Don’t miss out unique attractions like Prague Castle, Jewish District and Lennon Wall, which is a graffiti wall, dating back to the Communism Era, honouring John Lennon’s message of peace.
How to Reach Prague?
The beautiful city of Prague, which is also one of the most romantic cities of Europe, is well connected to the rest of the world, both by road, and by air, and there is an extensive public transportation system that includes bus, tram and subway lines, making travelling within Prague, super convenient and economical. On landing at the Václav Havel Airport Prague (PRG), you can take the Bus 119 to Nádraží Veleslavín metro station on the green line (line A) to the city centre. You could also opt for a taxi, which will cost you about 500 to 600 korunas (about $20 to $25) to the city centre.
Even though Prague, has a good and efficient public transport system, the best way to get around Prague, that we recommend in this Prague Travel Guide, is on foot. Exploring this city on foot is a treat for the eyes and for the photographer within you, many of the most noteworthy attractions are within walking distance of one another.

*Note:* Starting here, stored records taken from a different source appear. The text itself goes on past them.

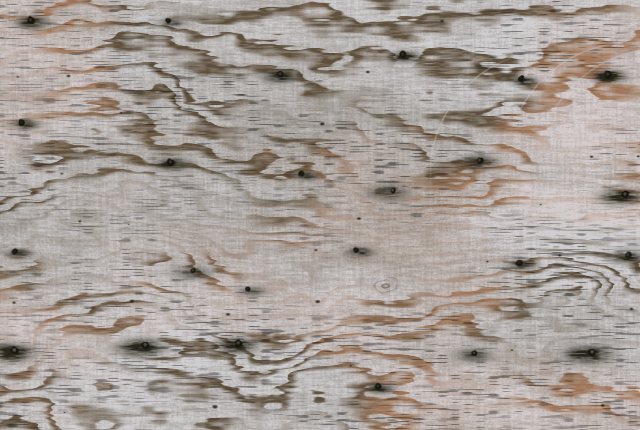
This texture is drawn by a Shadertoy shader. Its source:

```glsl
// Weathered plywood: wavy growth rings, fine fibres and rusty nails with dark stains.
#define RING_COUNT 14.0
#define RING_WARP 3.4
#define RING_STRENGTH 1.0
#define FIBRE_CONTRAST 0.42
#define NAIL_CELL 0.25
#define NAIL_RADIUS 0.0088
#define STAIN_SIZE vec2(0.044, 0.017)
#define PALE_WOOD vec3(0.785, 0.775, 0.78)
#define GREY_WOOD vec3(0.575, 0.55, 0.515)
#define ORANGE_RING vec3(0.62, 0.45, 0.33)
#define BROWN_RING vec3(0.35, 0.29, 0.21)
#define STAIN_COLOR vec3(0.13, 0.125, 0.08)

float hash(vec2 p) {
    return fract(sin(dot(p, vec2(127.1, 311.7))) * 43758.545);
}

vec2 hash2(vec2 p) {
    return vec2(hash(p), hash(p + 57.3));
}

float noise(vec2 p) {
    vec2 i = floor(p), f = fract(p);
    f = f * f * f * (f * (f * 6.0 - 15.0) + 10.0);
    return mix(mix(hash(i), hash(i + vec2(1, 0)), f.x),
               mix(hash(i + vec2(0, 1)), hash(i + vec2(1, 1)), f.x), f.y);
}

float fbm(vec2 p) {
    float sum = 0.0, amp = 0.5;
    for (int i = 0; i < 4; i++) {
        sum += amp * noise(p);
        p = mat2(0.96, 0.28, -0.28, 0.96) * p * 2.1 + 13.7;
        amp *= 0.5;
    }
    return sum / 0.9375;
}

// Height of the cut through the growth rings; its contours are the ring lines.
float ringHeight(vec2 p, vec2 knot) {
    float calm = mix(1.0, 0.35, smoothstep(0.6, 0.9, p.y));
    float slope = 0.14 * p.x * smoothstep(0.3, 0.6, p.y) * smoothstep(1.0, 0.75, p.y);
    float h = RING_COUNT * (p.y + slope) + 5.0 * p.y * p.y;
    vec2 q = p + vec2(0.06 * noise(p * vec2(6.0, 17.0)), 0.015 * p.x);
    h += RING_WARP * calm * noise(q * vec2(3.0, 5.5) + 3.1);
    h += 1.7 * calm * noise(q * vec2(7.0, 13.0) + 8.4);
    h += 0.7 * noise(q * vec2(14.0, 27.0) + 2.2);
    h += 0.25 * noise(p * vec2(32.0, 60.0));
    h += 0.32 * noise(p * vec2(16.0, 150.0));
    return h + 1.6 * exp(-dot(knot, knot));
}

// x: stain, y: nail head, z: lit centre of the head
vec3 nails(vec2 p, float fibre, float px) {
    vec3 result = vec3(0.0);
    vec2 home = floor(p / NAIL_CELL);
    for (int j = -1; j <= 1; j++)
    for (int i = -1; i <= 1; i++) {
        vec2 id = home + vec2(i, j);
        vec2 d = p - (id + 0.5 + 0.75 * (hash2(id + 4.0) - 0.5)) * NAIL_CELL;
        vec2 rnd = hash2(id + 21.0);
        float r = NAIL_RADIUS * mix(0.7, 1.05, rnd.x);
        vec2 s = (d + vec2(0.03 * (rnd.y - 0.5), 0.005)) / (STAIN_SIZE * mix(0.5, 1.1, rnd.y));
        float stain = exp(-dot(s, s)) * mix(0.6, 1.3, rnd.x) * (0.35 + 1.3 * fibre);
        float rim = length(d) + 0.004 * (noise(p * 130.0) - 0.5);
        float head = 1.0 - smoothstep(r - px, r + px, rim);
        float lit = 1.0 - smoothstep(0.2 * r, 0.7 * r, length(d - vec2(-0.1, 0.15) * r));
        result = max(result, vec3(stain, head, lit * rnd.y * 0.7));
    }
    return result;
}

// Small dark pits scattered sparsely
float pits(vec2 p, float px) {
    vec2 id = floor(p * 9.0);
    vec2 d = (fract(p * 9.0) - 0.2 - 0.6 * hash2(id)) / 9.0;
    float r = 0.004 * hash(id + 5.0);
    return step(0.8, hash(id + 9.0)) * (1.0 - smoothstep(r - px, r + px, length(d * vec2(0.7, 1.0))));
}

// Thin pale arcs on the right
float scratches(vec2 p, float px) {
    float sum = 0.0;
    for (int i = 0; i < 4; i++) {
        vec2 rnd = hash2(vec2(i, 31));
        vec2 d = p - vec2(1.25 + 0.3 * rnd.x, 0.45 + 0.2 * rnd.y);
        float arc = abs(length(d) - 0.2 - 0.12 * rnd.y);
        float span = smoothstep(0.75, 0.95, dot(normalize(d), normalize(vec2(-0.8, 0.4 + rnd.x))));
        sum += span * (1.0 - smoothstep(0.0, 1.6 * px, arc));
    }
    return min(sum, 1.0);
}

void mainImage(out vec4 fragColor, in vec2 fragCoord) {
    vec2 p = fragCoord / iResolution.y;
    float px = 1.0 / iResolution.y;
    vec2 knot = (p - vec2(0.9, 0.335)) / vec2(0.075, 0.04);

    // Bare wood: cloudy grey, horizontal fibres, faint cross weave
    float fibre = 0.5 * noise(p * vec2(22.0, 230.0)) + 0.5 * noise(p * vec2(70.0, 310.0) + 7.0);
    float weave = noise(p * vec2(230.0, 30.0)) + 1.3 * noise(p * 330.0) - 1.15;
    float cloud = fbm(p * vec2(2.2, 4.5) + 17.0);
    float tone = 0.67 + 1.1 * (cloud - 0.5) + 1.5 * FIBRE_CONTRAST * (fibre - 0.5) + 0.24 * weave;
    tone += 0.16 * smoothstep(0.4, 1.4, p.x);
    vec3 col = mix(GREY_WOOD, PALE_WOOD, clamp(tone, -0.3, 1.15));
    float warmth = smoothstep(0.35, 0.62, fbm(p * vec2(2.0, 3.5) + 41.0) + 0.14 - 0.5 * abs(p.y - 0.5));
    col += vec3(0.018, -0.006, -0.016) * warmth;

    // Growth rings: ragged narrow bands, darkest near the upper edge
    float h = ringHeight(p, knot), r = fract(h);
    float edge = clamp(1.2 * fwidth(h), 0.1, 0.3);
    float ring = smoothstep(0.45, 0.86, r) * (1.0 - smoothstep(1.0 - edge, 1.0, r));
    float strength = mix(0.2, 1.0, smoothstep(0.3, 0.65, noise(p * vec2(4.5, 11.0) + 63.0)));
    ring *= RING_STRENGTH * strength * (0.45 + 0.9 * fibre);
    col = mix(col, mix(BROWN_RING, ORANGE_RING, warmth), clamp(ring, 0.0, 0.95));

    // Hairline cracks along the fibres, and the small knot
    float crack = smoothstep(0.62, 0.95, noise(p * vec2(34.0, 300.0) + 90.0));
    col *= 1.0 - FIBRE_CONTRAST * crack * smoothstep(0.3, 0.75, fbm(p * vec2(4.0, 9.0) + 5.0));
    float oval = length(knot * 1.7) + 0.5 * noise(p * 45.0);
    col *= 1.0 - 0.25 * smoothstep(0.2, 0.9, sin(oval * 14.0)) * (1.0 - smoothstep(0.7, 1.3, oval));

    // Scratches, pits, stains and nails
    col = mix(col, PALE_WOOD, 0.4 * scratches(p, px));
    vec3 nail = nails(p, fibre, px);
    col = mix(col, STAIN_COLOR, clamp(nail.x, 0.0, 0.95));
    col = mix(col, STAIN_COLOR, 0.85 * pits(p, px));
    col = mix(col, mix(STAIN_COLOR * 0.7, GREY_WOOD * 0.8, nail.z), nail.y);
    fragColor = vec4(clamp(col, 0.0, 1.0), 1.0);
}
```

Disclaimer : No compensation was received for this article, however Post Hostel Prague offered my stay complimentary. As always, the opinions on theETLRblog.com are (and always will be) my own!